_What you will do:_
Repeat the listing exactly. Do not carry over any pictures.

╭──

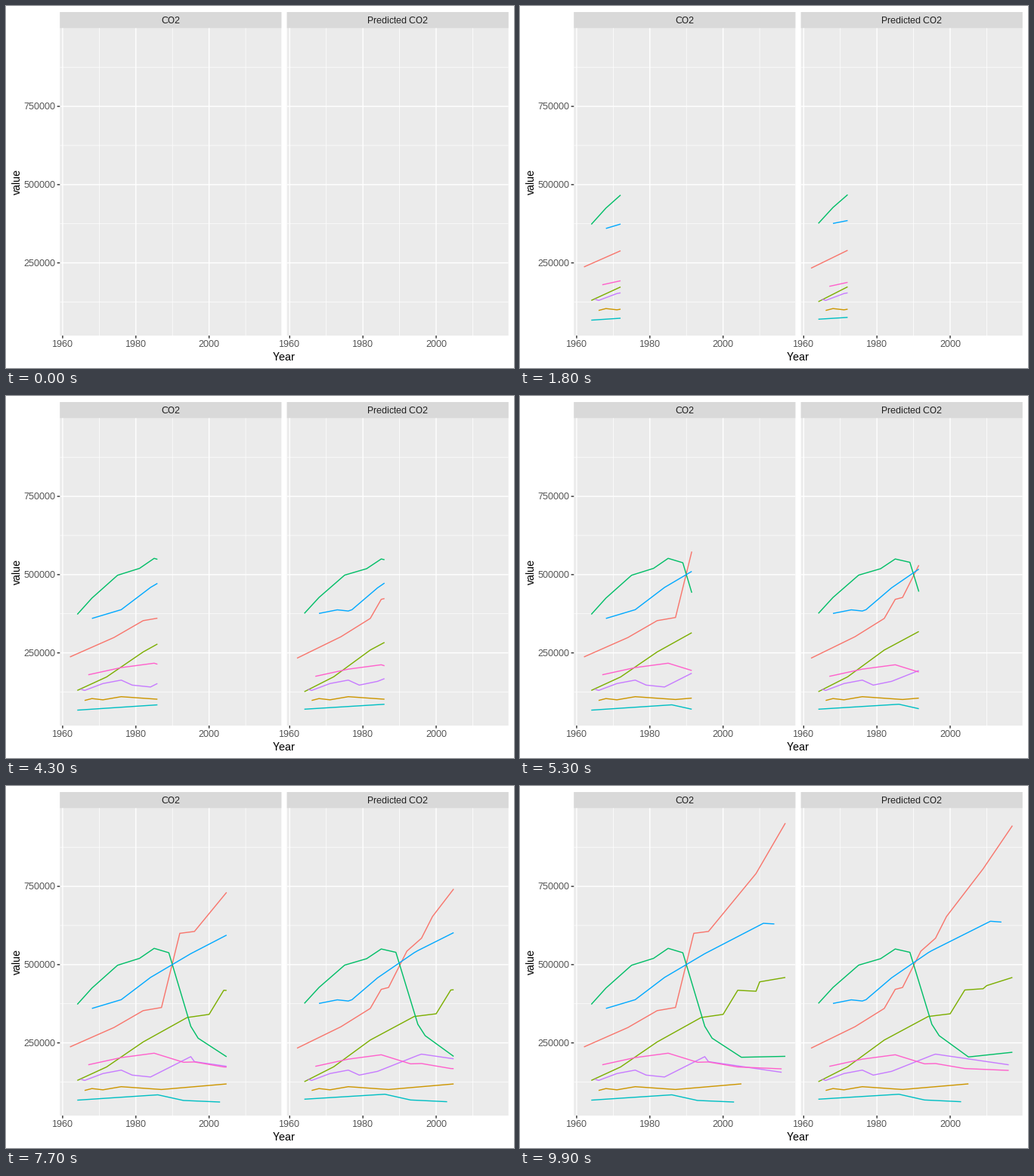
Animation, 672 px wide and 480 px high, one loop 10000 ms. Source, as a matplotlib script:

```python
import matplotlib.pyplot as plt
import numpy as np
from matplotlib.animation import FuncAnimation
from matplotlib.patches import Rectangle

W, H, DPI = 672, 480, 96
FRAMES = 100
FIRST, LAST = 1962, 2017
PANEL_W, STRIP_TOP, TOP, BOTTOM = 293, 8, 29.3, 437
PANELS = [(71.3, "CO2"), (371.67, "Predicted CO2")]
PX = 72 / DPI  # points per pixel

# Whole-pixel advances and no kerning
plt.rcParams.update({
    "font.family": "Liberation Sans",
    "text.hinting": "native",
    "text.hinting_factor": 1,
    "text.kerning_factor": 12,
    "path.simplify": False,
})

fig = plt.figure(figsize=(W / DPI, H / DPI), dpi=DPI, facecolor="white")
ax = fig.add_axes([0, 0, 1, 1])
ax.set(xlim=(0, W), ylim=(H, 0))
ax.axis("off")


def x_pos(year, left):
    return left + PANEL_W * ((year - FIRST) / (LAST - FIRST) + 0.05) / 1.1


def y_pos(value):
    """Value in thousands to pixels."""
    return 340.6 - (value - 250) * 103.75 / 250


def rect(x0, y0, x1, y1, color):
    ax.add_patch(Rectangle((x0, y0), x1 - x0, y1 - y0, fc=color, lw=0, snap=False))


def line(xs, ys, color, width=1.42, **kw):
    return ax.plot(xs, ys, color=color, lw=width * PX, solid_capstyle="butt",
                   solid_joinstyle="round", snap=False, **kw)[0]


def label(x, y, s, color="#4D4D4D", size=9, ha="center", **kw):
    ax.text(x, y, s, color=color, size=size, ha=ha, va="baseline", **kw)


def draw_panel(left, title):
    right = left + PANEL_W
    rect(left, STRIP_TOP, right, BOTTOM, "#EBEBEB")
    rect(left, STRIP_TOP, right, TOP, "#D9D9D9")
    label((left + right) / 2, 23, title, "#1A1A1A")
    for value in range(125, 1000, 250):
        line([left, right], [y_pos(value)] * 2, "white", 0.71)
    for year in range(1970, 2011, 20):
        line([x_pos(year, left)] * 2, [TOP, BOTTOM], "white", 0.71)
    for value in range(250, 1000, 250):
        line([left, right], [y_pos(value)] * 2, "white")
    for year in range(1960, 2001, 20):
        x = x_pos(year, left)
        line([x, x], [TOP, BOTTOM], "white")
        line([x, x], [BOTTOM, BOTTOM + 3.67], "#333333")
        label(x, 452, str(year))


for left, title in PANELS:
    draw_panel(left, title)
for value in range(250, 1000, 250):
    y = y_pos(value)
    line([PANELS[0][0] - 3.67, PANELS[0][0]], [y, y], "#333333")
    label(65, y + 4.2, f"{value}000", ha="right")
label(368, 470, "Year", "black", 11)
label(19, 233, "value", "black", 11, rotation=90, rotation_mode="anchor")

curves = []


def series(color, keys, bias):
    """One country: key points (year - 1900, thousands) and the model's bias."""
    key_years, key_values = np.transpose(keys)
    years = np.arange(key_years[0], key_years[-1] + 1)
    actual = np.interp(years, key_years, key_values)
    predicted = actual + np.interp(years, *np.transpose(bias))
    for (left, _), values in zip(PANELS, (actual, predicted)):
        curves.append((line([], [], color, zorder=3), left, years + 1900, values))


series("#F8766D",
       [(62, 237), (74, 299), (82, 353), (87, 363), (92, 600), (96, 606),
        (109, 791), (117, 952)],
       [(62, -4), (82, 7), (85, 62), (87, 64), (92, -57), (99, 5), (109, 15), (117, -8)])
series("#CD9600",
       [(66, 98), (68, 104), (71, 100), (76, 110), (87, 101), (105, 119)],
       [(66, 0)])
series("#7CAE00",
       [(64, 130), (72, 173), (82, 253), (94, 331), (100, 341), (104, 418),
        (109, 415), (110, 445), (117, 459)],
       [(64, -4), (82, 6), (104, 1), (109, 8), (110, -12), (117, 0)])
series("#00BE67",
       [(64, 373), (68, 425), (75, 498), (81, 520), (85, 552), (89, 538),
        (95, 303), (97, 265), (105, 204), (117, 207)],
       [(64, 3), (85, -2), (97, 8), (105, 1), (117, 13)])
series("#00BFC4",
       [(64, 67), (86, 84), (93, 66), (103, 61)],
       [(64, 3), (103, 1)])
series("#00A9FF",
       [(68, 360), (76, 388), (84, 459), (95, 535), (111, 632), (114, 630)],
       [(68, 16), (73, 10), (77, -9), (94, 10), (114, 6)])
series("#C77CFF",
       [(65, 134), (66, 130), (71, 152), (76, 163), (79, 147), (84, 141),
        (95, 206), (96, 190), (116, 156)],
       [(79, 0), (84, 18), (95, 4), (96, 24)])
series("#FF61CC",
       [(67, 180), (76, 203), (85, 217), (93, 188), (96, 189), (104, 173), (116, 167)],
       [(67, -5)])


def update(frame):
    now = FIRST + (LAST - FIRST) * frame / (FRAMES - 1)
    for artist, left, years, values in curves:
        if now <= years[0]:
            artist.set_data([], [])
            continue
        seen = years < now
        tip = min(now, years[-1])
        xs = np.append(years[seen], tip)
        ys = np.append(values[seen], np.interp(tip, years, values))
        artist.set_data(x_pos(xs, left), y_pos(ys))
    return [curve[0] for curve in curves]


anim = FuncAnimation(fig, update, frames=FRAMES, interval=100,
                     repeat=True, repeat_delay=0, blit=False)
plt.show()
```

╰──

_Output of the exercise:_
Animation, 672 px wide and 480 px high, one loop 10000 ms. Source, as a matplotlib script:

```python
import matplotlib.pyplot as plt
import numpy as np
from matplotlib.animation import FuncAnimation
from matplotlib.patches import Rectangle

W, H, DPI = 672, 480, 96
FRAMES = 100
FIRST, LAST = 1962, 2017
PANEL_W, STRIP_TOP, TOP, BOTTOM = 293, 8, 29.3, 437
PANELS = [(71.3, "CO2"), (371.67, "Predicted CO2")]
PX = 72 / DPI  # points per pixel

# Whole-pixel advances and no kerning
plt.rcParams.update({
    "font.family": "Liberation Sans",
    "text.hinting": "native",
    "text.hinting_factor": 1,
    "text.kerning_factor": 12,
    "path.simplify": False,
})

fig = plt.figure(figsize=(W / DPI, H / DPI), dpi=DPI, facecolor="white")
ax = fig.add_axes([0, 0, 1, 1])
ax.set(xlim=(0, W), ylim=(H, 0))
ax.axis("off")


def x_pos(year, left):
    return left + PANEL_W * ((year - FIRST) / (LAST - FIRST) + 0.05) / 1.1


def y_pos(value):
    """Value in thousands to pixels."""
    return 340.6 - (value - 250) * 103.75 / 250


def rect(x0, y0, x1, y1, color):
    ax.add_patch(Rectangle((x0, y0), x1 - x0, y1 - y0, fc=color, lw=0, snap=False))


def line(xs, ys, color, width=1.42, **kw):
    return ax.plot(xs, ys, color=color, lw=width * PX, solid_capstyle="butt",
                   solid_joinstyle="round", snap=False, **kw)[0]


def label(x, y, s, color="#4D4D4D", size=9, ha="center", **kw):
    ax.text(x, y, s, color=color, size=size, ha=ha, va="baseline", **kw)


def draw_panel(left, title):
    right = left + PANEL_W
    rect(left, STRIP_TOP, right, BOTTOM, "#EBEBEB")
    rect(left, STRIP_TOP, right, TOP, "#D9D9D9")
    label((left + right) / 2, 23, title, "#1A1A1A")
    for value in range(125, 1000, 250):
        line([left, right], [y_pos(value)] * 2, "white", 0.71)
    for year in range(1970, 2011, 20):
        line([x_pos(year, left)] * 2, [TOP, BOTTOM], "white", 0.71)
    for value in range(250, 1000, 250):
        line([left, right], [y_pos(value)] * 2, "white")
    for year in range(1960, 2001, 20):
        x = x_pos(year, left)
        line([x, x], [TOP, BOTTOM], "white")
        line([x, x], [BOTTOM, BOTTOM + 3.67], "#333333")
        label(x, 452, str(year))


for left, title in PANELS:
    draw_panel(left, title)
for value in range(250, 1000, 250):
    y = y_pos(value)
    line([PANELS[0][0] - 3.67, PANELS[0][0]], [y, y], "#333333")
    label(65, y + 4.2, f"{value}000", ha="right")
label(368, 470, "Year", "black", 11)
label(19, 233, "value", "black", 11, rotation=90, rotation_mode="anchor")

curves = []


def series(color, keys, bias):
    """One country: key points (year - 1900, thousands) and the model's bias."""
    key_years, key_values = np.transpose(keys)
    years = np.arange(key_years[0], key_years[-1] + 1)
    actual = np.interp(years, key_years, key_values)
    predicted = actual + np.interp(years, *np.transpose(bias))
    for (left, _), values in zip(PANELS, (actual, predicted)):
        curves.append((line([], [], color, zorder=3), left, years + 1900, values))


series("#F8766D",
       [(62, 237), (74, 299), (82, 353), (87, 363), (92, 600), (96, 606),
        (109, 791), (117, 952)],
       [(62, -4), (82, 7), (85, 62), (87, 64), (92, -57), (99, 5), (109, 15), (117, -8)])
series("#CD9600",
       [(66, 98), (68, 104), (71, 100), (76, 110), (87, 101), (105, 119)],
       [(66, 0)])
series("#7CAE00",
       [(64, 130), (72, 173), (82, 253), (94, 331), (100, 341), (104, 418),
        (109, 415), (110, 445), (117, 459)],
       [(64, -4), (82, 6), (104, 1), (109, 8), (110, -12), (117, 0)])
series("#00BE67",
       [(64, 373), (68, 425), (75, 498), (81, 520), (85, 552), (89, 538),
        (95, 303), (97, 265), (105, 204), (117, 207)],
       [(64, 3), (85, -2), (97, 8), (105, 1), (117, 13)])
series("#00BFC4",
       [(64, 67), (86, 84), (93, 66), (103, 61)],
       [(64, 3), (103, 1)])
series("#00A9FF",
       [(68, 360), (76, 388), (84, 459), (95, 535), (111, 632), (114, 630)],
       [(68, 16), (73, 10), (77, -9), (94, 10), (114, 6)])
series("#C77CFF",
       [(65, 134), (66, 130), (71, 152), (76, 163), (79, 147), (84, 141),
        (95, 206), (96, 190), (116, 156)],
       [(79, 0), (84, 18), (95, 4), (96, 24)])
series("#FF61CC",
       [(67, 180), (76, 203), (85, 217), (93, 188), (96, 189), (104, 173), (116, 167)],
       [(67, -5)])


def update(frame):
    now = FIRST + (LAST - FIRST) * frame / (FRAMES - 1)
    for artist, left, years, values in curves:
        if now <= years[0]:
            artist.set_data([], [])
            continue
        seen = years < now
        tip = min(now, years[-1])
        xs = np.append(years[seen], tip)
        ys = np.append(values[seen], np.interp(tip, years, values))
        artist.set_data(x_pos(xs, left), y_pos(ys))
    return [curve[0] for curve in curves]


anim = FuncAnimation(fig, update, frames=FRAMES, interval=100,
                     repeat=True, repeat_delay=0, blit=False)
plt.show()
```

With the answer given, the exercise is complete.